If you are looking for a new dose of classically influenced (and perhaps even Spanish guitar influenced) instrumental metal then look no further than Hess's second opus, Opus 2. This is a fabulous album, demonstrating some beautiful guitar playing, whether in speed mode ("Nexuses," "Kingdoms") or in a more lyrical and light mode ("What Could Have Been…And What Is Not," "Beyond The Brink"), where in both I hear a hint of a Steve Howe influence (especially in the first) in some of the fluid lines Mike Walsh, or a track with a little of both (the monster highlight track "The Cynic, The Sad, and The Fallen"). Hess are comprised of the twin lead guitars of Tom Hess and Mike Walsh, bass of Mark Carozza, and drums and percussion of Scott Hess. Proof that this was intended to be a guitar centric album – and it is – comes in the liner notes, where who's playing when is carefully documented. Check out the full review on this page.

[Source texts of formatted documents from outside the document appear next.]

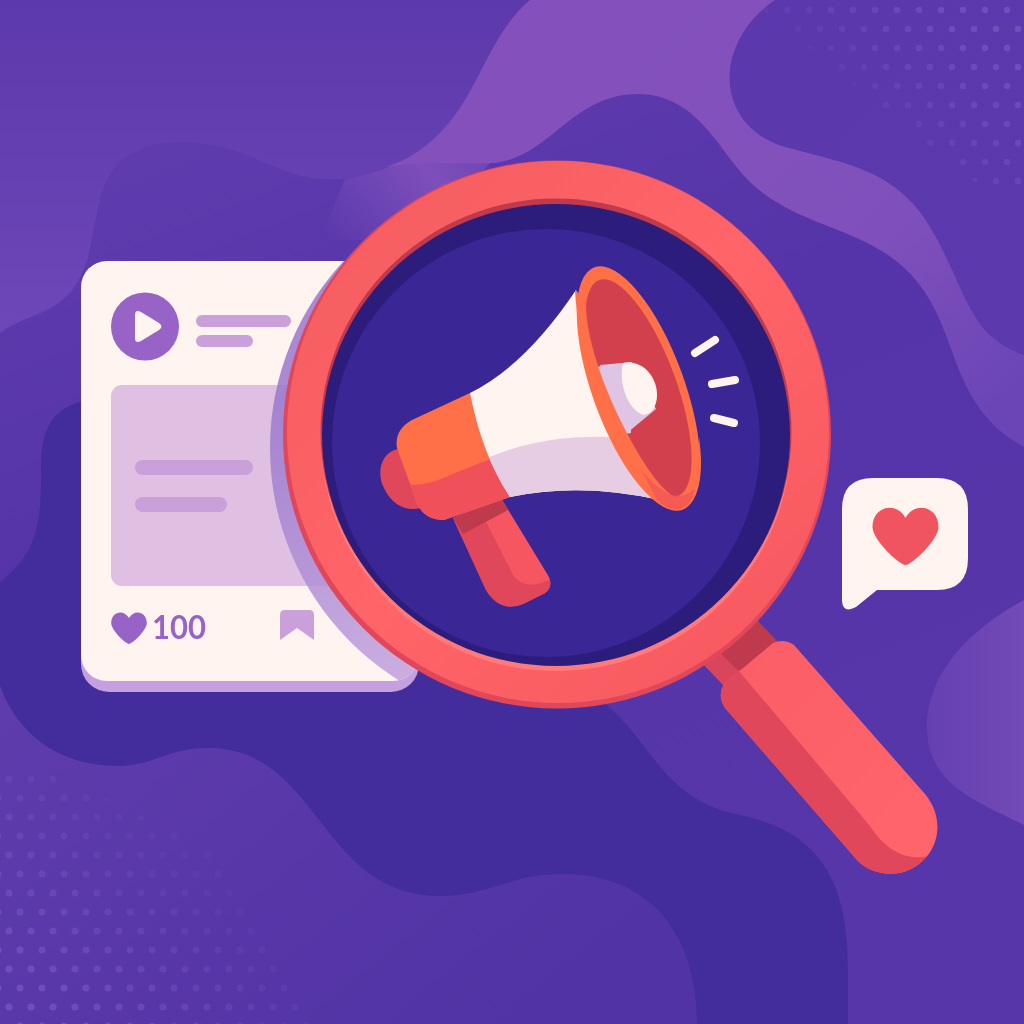
<!DOCTYPE html>
<html lang="en">
<head>
<meta charset="utf-8">
<title>Social media promotion search</title>
<style>
:root {
  --cream: #fff4f0;
  --lilac: #dfbfe2;
  --lilac-line: #c9a0d9;
  --violet: #9763c6;
  --coral: #fc5f66;
  --coral-deep: #e0475a;
  --coral-dark: #c03a4d;
  --orange: #ff7048;
  --navy: #2c1d7d;
  --indigo: #3a2694;
  --deep: #432d9c;
  --dot: #7c54be;
}
html, body { margin: 0; width: 1024px; height: 1024px; overflow: hidden; background: #5937a8; }
svg { display: block; }
.cream { fill: var(--cream); }
.lilac { fill: var(--lilac); }
.lilac-line { fill: var(--lilac-line); }
.violet { fill: var(--violet); }
.coral-deep { fill: var(--coral-deep); }
.coral-dark { fill: var(--coral-dark); }
.orange { fill: var(--orange); }
.navy { fill: var(--navy); }
.indigo { fill: var(--indigo); }
.dot { fill: var(--dot); }
.count { font: 700 32px Lato, "Open Sans", sans-serif; fill: var(--violet); }
.sound { stroke: var(--cream); stroke-width: 8; stroke-linecap: round; }
</style>
</head>
<body>
<svg width="1024" height="1024" viewBox="0 0 1024 1024" role="img" aria-label="Magnifying glass over a social post, showing a megaphone">
  <defs>
    <linearGradient id="base" x1="0" y1="0" x2="0.4" y2="1">
      <stop offset="0" stop-color="#6540b1"/>
      <stop offset="0.5" stop-color="#5434a8"/>
      <stop offset="1" stop-color="#5636a8"/>
    </linearGradient>
    <linearGradient id="corner" x1="0" y1="0" x2="0" y2="1">
      <stop offset="0" stop-color="#5c39ac"/>
      <stop offset="1" stop-color="#6e47b7"/>
    </linearGradient>
    <linearGradient id="ribbon" gradientUnits="userSpaceOnUse" x1="660" y1="30" x2="1000" y2="400">
      <stop offset="0" stop-color="#8451bc"/>
      <stop offset="0.6" stop-color="#7f50bb"/>
      <stop offset="1" stop-color="#6b45b6"/>
    </linearGradient>
    <linearGradient id="ribbon-end" gradientUnits="userSpaceOnUse" x1="330" y1="240" x2="520" y2="90">
      <stop offset="0" stop-color="#7e4fbb" stop-opacity="0"/>
      <stop offset="0.5" stop-color="#7e4fbb"/>
      <stop offset="1" stop-color="#7e4fbb" stop-opacity="0"/>
    </linearGradient>
    <linearGradient id="sky" x1="0" y1="0" x2="1" y2="1">
      <stop offset="0" stop-color="#5b39ad"/>
      <stop offset="1" stop-color="#5c3aae"/>
    </linearGradient>
    <linearGradient id="right-blob" x1="0" y1="0" x2="1" y2="0">
      <stop offset="0" stop-color="#6540b0"/>
      <stop offset="1" stop-color="#734ab7"/>
    </linearGradient>
    <linearGradient id="low-left" x1="0" y1="0" x2="1" y2="0.6">
      <stop offset="0" stop-color="#5f3cac"/>
      <stop offset="1" stop-color="#5133a5"/>
    </linearGradient>
    <linearGradient id="rim" x1="0" y1="0" x2="1" y2="1">
      <stop offset="0" stop-color="#f25c60"/>
      <stop offset="0.5" stop-color="#ff6468"/>
      <stop offset="1" stop-color="#f4585f"/>
    </linearGradient>
    <linearGradient id="handle" x1="0" y1="0" x2="1" y2="1">
      <stop offset="0" stop-color="#fb5d65"/>
      <stop offset="1" stop-color="#ff666b"/>
    </linearGradient>
    <linearGradient id="lens-shade" gradientUnits="userSpaceOnUse" x1="270" y1="400" x2="420" y2="690">
      <stop offset="0" stop-color="#9a78cd"/>
      <stop offset="1" stop-color="#c3a3de"/>
    </linearGradient>
    <pattern id="dots-top" x="776" y="0" width="22" height="38" patternUnits="userSpaceOnUse">
      <circle class="dot" cx="11" cy="10" r="3.2"/>
      <circle class="dot" cx="0" cy="29" r="3.2"/>
      <circle class="dot" cx="22" cy="29" r="3.2"/>
    </pattern>
    <pattern id="dots-low" x="-2" y="788" width="22" height="38" patternUnits="userSpaceOnUse">
      <circle class="dot" cx="11" cy="29" r="3.5"/>
      <circle class="dot" cx="0" cy="10" r="3.5"/>
      <circle class="dot" cx="22" cy="10" r="3.5"/>
    </pattern>
    <linearGradient id="fade-top" gradientUnits="userSpaceOnUse" x1="840" y1="110" x2="960" y2="0">
      <stop offset="0" stop-color="#fff" stop-opacity="0.12"/>
      <stop offset="1" stop-color="#fff" stop-opacity="0.75"/>
    </linearGradient>
    <linearGradient id="fade-low" gradientUnits="userSpaceOnUse" x1="170" y1="850" x2="30" y2="990">
      <stop offset="0" stop-color="#fff" stop-opacity="0.15"/>
      <stop offset="1" stop-color="#fff" stop-opacity="0.75"/>
    </linearGradient>
    <mask id="mask-top" maskUnits="userSpaceOnUse" x="740" y="0" width="284" height="200">
      <polygon points="750,0 1024,0 1024,190 985,190" fill="url(#fade-top)"/>
    </mask>
    <mask id="mask-low" maskUnits="userSpaceOnUse" x="0" y="770" width="330" height="254">
      <polygon points="0,770 60,775 210,850 320,1024 0,1024" fill="url(#fade-low)"/>
    </mask>
    <clipPath id="card-clip"><rect x="81" y="261" width="338" height="420" rx="26"/></clipPath>
    <clipPath id="body-clip"><path d="M470 393L412 420Q394 430 397 448L417 503Q424 520 444 520L510 497Z"/></clipPath>
    <clipPath id="horn-clip"><path d="M470 393Q525 366 576 290L660 500Q580 482 510 497Q482 455 470 393Z"/></clipPath>
    <clipPath id="mouth-clip"><ellipse cx="638.5" cy="388" rx="38" ry="115" transform="rotate(-20 638.5 388)"/></clipPath>
    <clipPath id="grip-clip"><path d="M453 518L501 498L549 577Q553 587 545 593L523 604Q500 613 486 590Z"/></clipPath>
    <clipPath id="handle-clip"><path d="M724 684L773 643Q784 638 794 645L925 794C946 820 938 850 919 864C900 879 872 876 857 860L725 708Q717 695 724 684Z"/></clipPath>
    <path id="heart" d="M0 29C-6 29-33 4-33-9C-33-30-9-35 0-18C9-35 33-30 33-9C33 4 6 29 0 29Z"/>
  </defs>

  <g id="background">
    <rect width="1024" height="1024" fill="url(#base)"/>
    <path d="M0 0H530C480 40 475 160 355 177C280 190 260 142 178 142C75 145 110 235 75 286C55 315 30 312 0 333Z" fill="url(#corner)"/>
    <path d="M530 0H775C710 45 715 130 790 148C850 165 900 170 935 235C970 300 970 335 1024 355V447C940 400 965 320 900 264C850 222 780 225 735 165C715 140 690 94 638 94C570 94 550 160 490 163L420 240L320 240L345 179C475 160 475 45 530 0Z" fill="url(#ribbon-end)"/>
    <path d="M530 0H775C710 45 715 130 790 148C850 165 900 170 935 235C970 300 970 335 1024 355V447C940 400 965 320 900 264C850 222 780 225 735 165C715 140 690 94 638 94C570 94 550 160 490 163C455 165 430 160 385 167C475 140 475 45 530 0Z" fill="url(#ribbon)"/>
    <path d="M775 0H1024V355C970 335 970 300 935 235C900 170 850 165 790 148C715 130 710 45 775 0Z" fill="url(#sky)"/>
    <path d="M110 398C55 398 40 425 41 470C42 540 30 555 0 583V690L0 1024H848V970C848 880 820 832 740 815C660 800 650 735 600 700L420 560Z" fill="var(--deep)"/>
    <path d="M0 686C20 740 65 766 118 766C155 766 165 748 210 748C320 750 320 896 440 896C490 896 510 874 562 874C655 874 697 940 697 1024H0Z" fill="url(#low-left)"/>
    <path d="M1024 600C960 635 927 680 927 726C927 785 975 800 1024 825Z" fill="url(#right-blob)"/>
    <rect x="740" width="284" height="200" fill="url(#dots-top)" mask="url(#mask-top)"/>
    <rect y="770" width="330" height="254" fill="url(#dots-low)" mask="url(#mask-low)"/>
  </g>

  <g id="post-card">
    <rect x="81" y="275" width="338" height="417" rx="28" fill="#c4a0e0"/>
    <rect class="cream" x="81" y="261" width="338" height="420" rx="26"/>
    <circle class="violet" cx="145" cy="326.500" r="34"/>
    <path class="cream" d="M135 315Q135 309 141 312L159 323Q164 326.500 159 330L141 341Q135 344 135 338Z"/>
    <rect class="lilac-line" x="196" y="315" width="95" height="12" rx="6"/>
    <rect class="lilac-line" x="196" y="335" width="57" height="12" rx="6"/>
    <rect class="lilac" x="111" y="385" width="290" height="201" rx="11"/>
    <rect class="lilac-line" x="135" y="460" width="118" height="15" rx="7.500"/>
    <rect class="lilac-line" x="135" y="497" width="92" height="15" rx="7.500"/>
    <use class="violet" href="#heart" transform="translate(129 628) scale(.54 .55)"/>
    <text class="count" x="152" y="639" textLength="54" lengthAdjust="spacingAndGlyphs">100</text>
    <path class="lilac-line" d="M280 615Q280 610 285 610H309Q314 610 314 615V640L297 628L280 640Z"/>
    <g clip-path="url(#card-clip)">
      <circle cx="544" cy="448" r="274" fill="url(#lens-shade)" opacity=".85"/>
      <rect x="260" y="385" width="141" height="201" fill="#8254bd" opacity=".32" clip-path="circle(274px at 544px 448px)"/>
    </g>
  </g>

  <g id="magnifier">
    <path class="coral-dark" d="M703 664L755 618L778 642L726 688Z"/>
    <path d="M703 664L718 651L742 674L726 688Z" fill="#d9455a"/>
    <g clip-path="url(#handle-clip)">
      <rect x="710" y="630" width="240" height="260" fill="url(#handle)"/>
      <path class="coral-deep" d="M715 690L738 670L870 826C885 850 908 863 932 855L910 885H850L700 710Z"/>
    </g>
    <circle class="coral-deep" cx="557" cy="434.500" r="274"/>
    <circle cx="558" cy="432" r="271" fill="url(#rim)"/>
    <ellipse class="coral-dark" cx="556" cy="432.500" rx="235" ry="234"/>
    <ellipse cx="556" cy="438" rx="235" ry="233" fill="#ff7a78"/>
    <ellipse class="coral-dark" cx="556" cy="432" rx="235.500" ry="233"/>
    <ellipse class="navy" cx="556" cy="435" rx="234" ry="231"/>
    <circle class="indigo" cx="546" cy="443" r="214"/>
  </g>

  <g id="megaphone">
    <path class="coral-deep" d="M398 449C381 452 376 473 384 488C392 505 406 512 421 508Z"/>
    <g clip-path="url(#grip-clip)">
      <rect x="445" y="490" width="110" height="125" fill="#f5565f"/>
      <path class="coral-deep" d="M440 515L480 510L513 575Q525 592 551 579V620H480Z"/>
      <path class="coral-dark" d="M450 514L503 495L512 508L463 534Z"/>
    </g>
    <g clip-path="url(#body-clip)">
      <rect class="orange" x="390" y="385" width="130" height="140"/>
      <path d="M396 482Q420 490 450 475L500 455L520 500L440 530H410Z" fill="#f0505a"/>
    </g>
    <g clip-path="url(#horn-clip)">
      <rect class="cream" x="465" y="285" width="200" height="220"/>
      <path d="M485 459Q550 430 640 439L670 510H500Z" fill="#e6cde4"/>
    </g>
    <ellipse class="orange" cx="638.500" cy="388.500" rx="46" ry="129" transform="rotate(-20 638.500 388.500)"/>
    <g clip-path="url(#mouth-clip)">
      <rect x="570" y="260" width="140" height="255" fill="#d2404d"/>
      <path d="M595 367L631 362V433L608 437Z" fill="#dfc5e3"/>
      <path d="M600 365L632 362L656 409L627 433Q611 405 600 365Z" fill="#dfc5e3"/>
      <path class="cream" d="M623 363C642 359 657 376 657 395C657 407 651 414 643 415C629 410 618 385 623 363Z"/>
    </g>
    <path d="M575 290C578 355 605 430 645 484C663 508 683 514 693 500C701 488 703 465 699 437C700 475 697 500 684 500C667 500 645 467 628 435C602 386 585 335 586 300Z" fill="#ff7048"/>
    <path d="M640 468C658 492 680 505 695 488C690 512 674 516 657 500Z" fill="#f0505a" opacity=".65"/>
    <g class="sound">
      <path d="M695 353L715 340"/>
      <path d="M712 384L735 380"/>
      <path d="M714 418L734 423"/>
    </g>
  </g>

  <g id="like-bubble">
    <path class="cream" d="M873 478H937Q968 478 968 509V558Q968 590 937 590H877L856 607Q843 614 842 601V509Q842 478 873 478Z"/>
    <use href="#heart" transform="translate(905.500 536)" fill="#ef5460"/>
  </g>
</svg>
</body>
</html>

Each member of Hess is a true virtuoso in their own right which enables the band to develop musical ideas to the highest echelon. Melodic sensibilities are showcased on all 10 tracks with an intertwining of sheer musical bravado and unique vision. Opus 2 is an intense, melodic mix of intelligent, complex music that is never pretentious. Every note of every composition is placed in exactly the right place, no excessive guitar / drum wanking here, just perfectly constructed songs that take the listener to a unique destination. All tracks feature exceptional musicianship delivered with passion and sensitivity. For all you tone connoisseurs, the entire CD is chock full of superbly crafted musical tones in a nicely produced very good sounding package. Read more.
Opus 2, the long awaited follow-up to Hess’s highly acclaimed Opus 1 is finally here. Opus 2 features a slightly altered line-up with Scott Hess taking over the drum throne and Mark Carozza handling bass duties. As with Opus 1, Hess features both Tom Hess and Mike Walsh playing guitar. Both are indisputable electric guitar virtuosos with a style and tone all of their own.
'Hess' is also a very well educated band, so it would seem, they have 6 music degrees between them! They play progressive, instrumental, neo-classical metal/shred, with lots of melody, emotion, and excellent backing musicians and orchestrations. Hess’s influences vary from Baroque and Romantic composers like Bach and Chopin to neo-classical shredders such as Yngwie Malmsteen, Jason Becker and Marty Friedman, to the progressive metal giants known as Dream Theater. See the rest of the review here.
What I really enjoy about Hess' songs, is the fact that the music comes first, performance is a side benefit to the bands intricate writing style, which is primarily based around classical music, something that has surely been done before, but Hess has found not only a unique approach to present this style of music, but have the extreme musical competence to execute the many carefully calculated changes, measures and harmonic intervals in a way that is seamless and precise. Read the rest of the Proggnosis review here.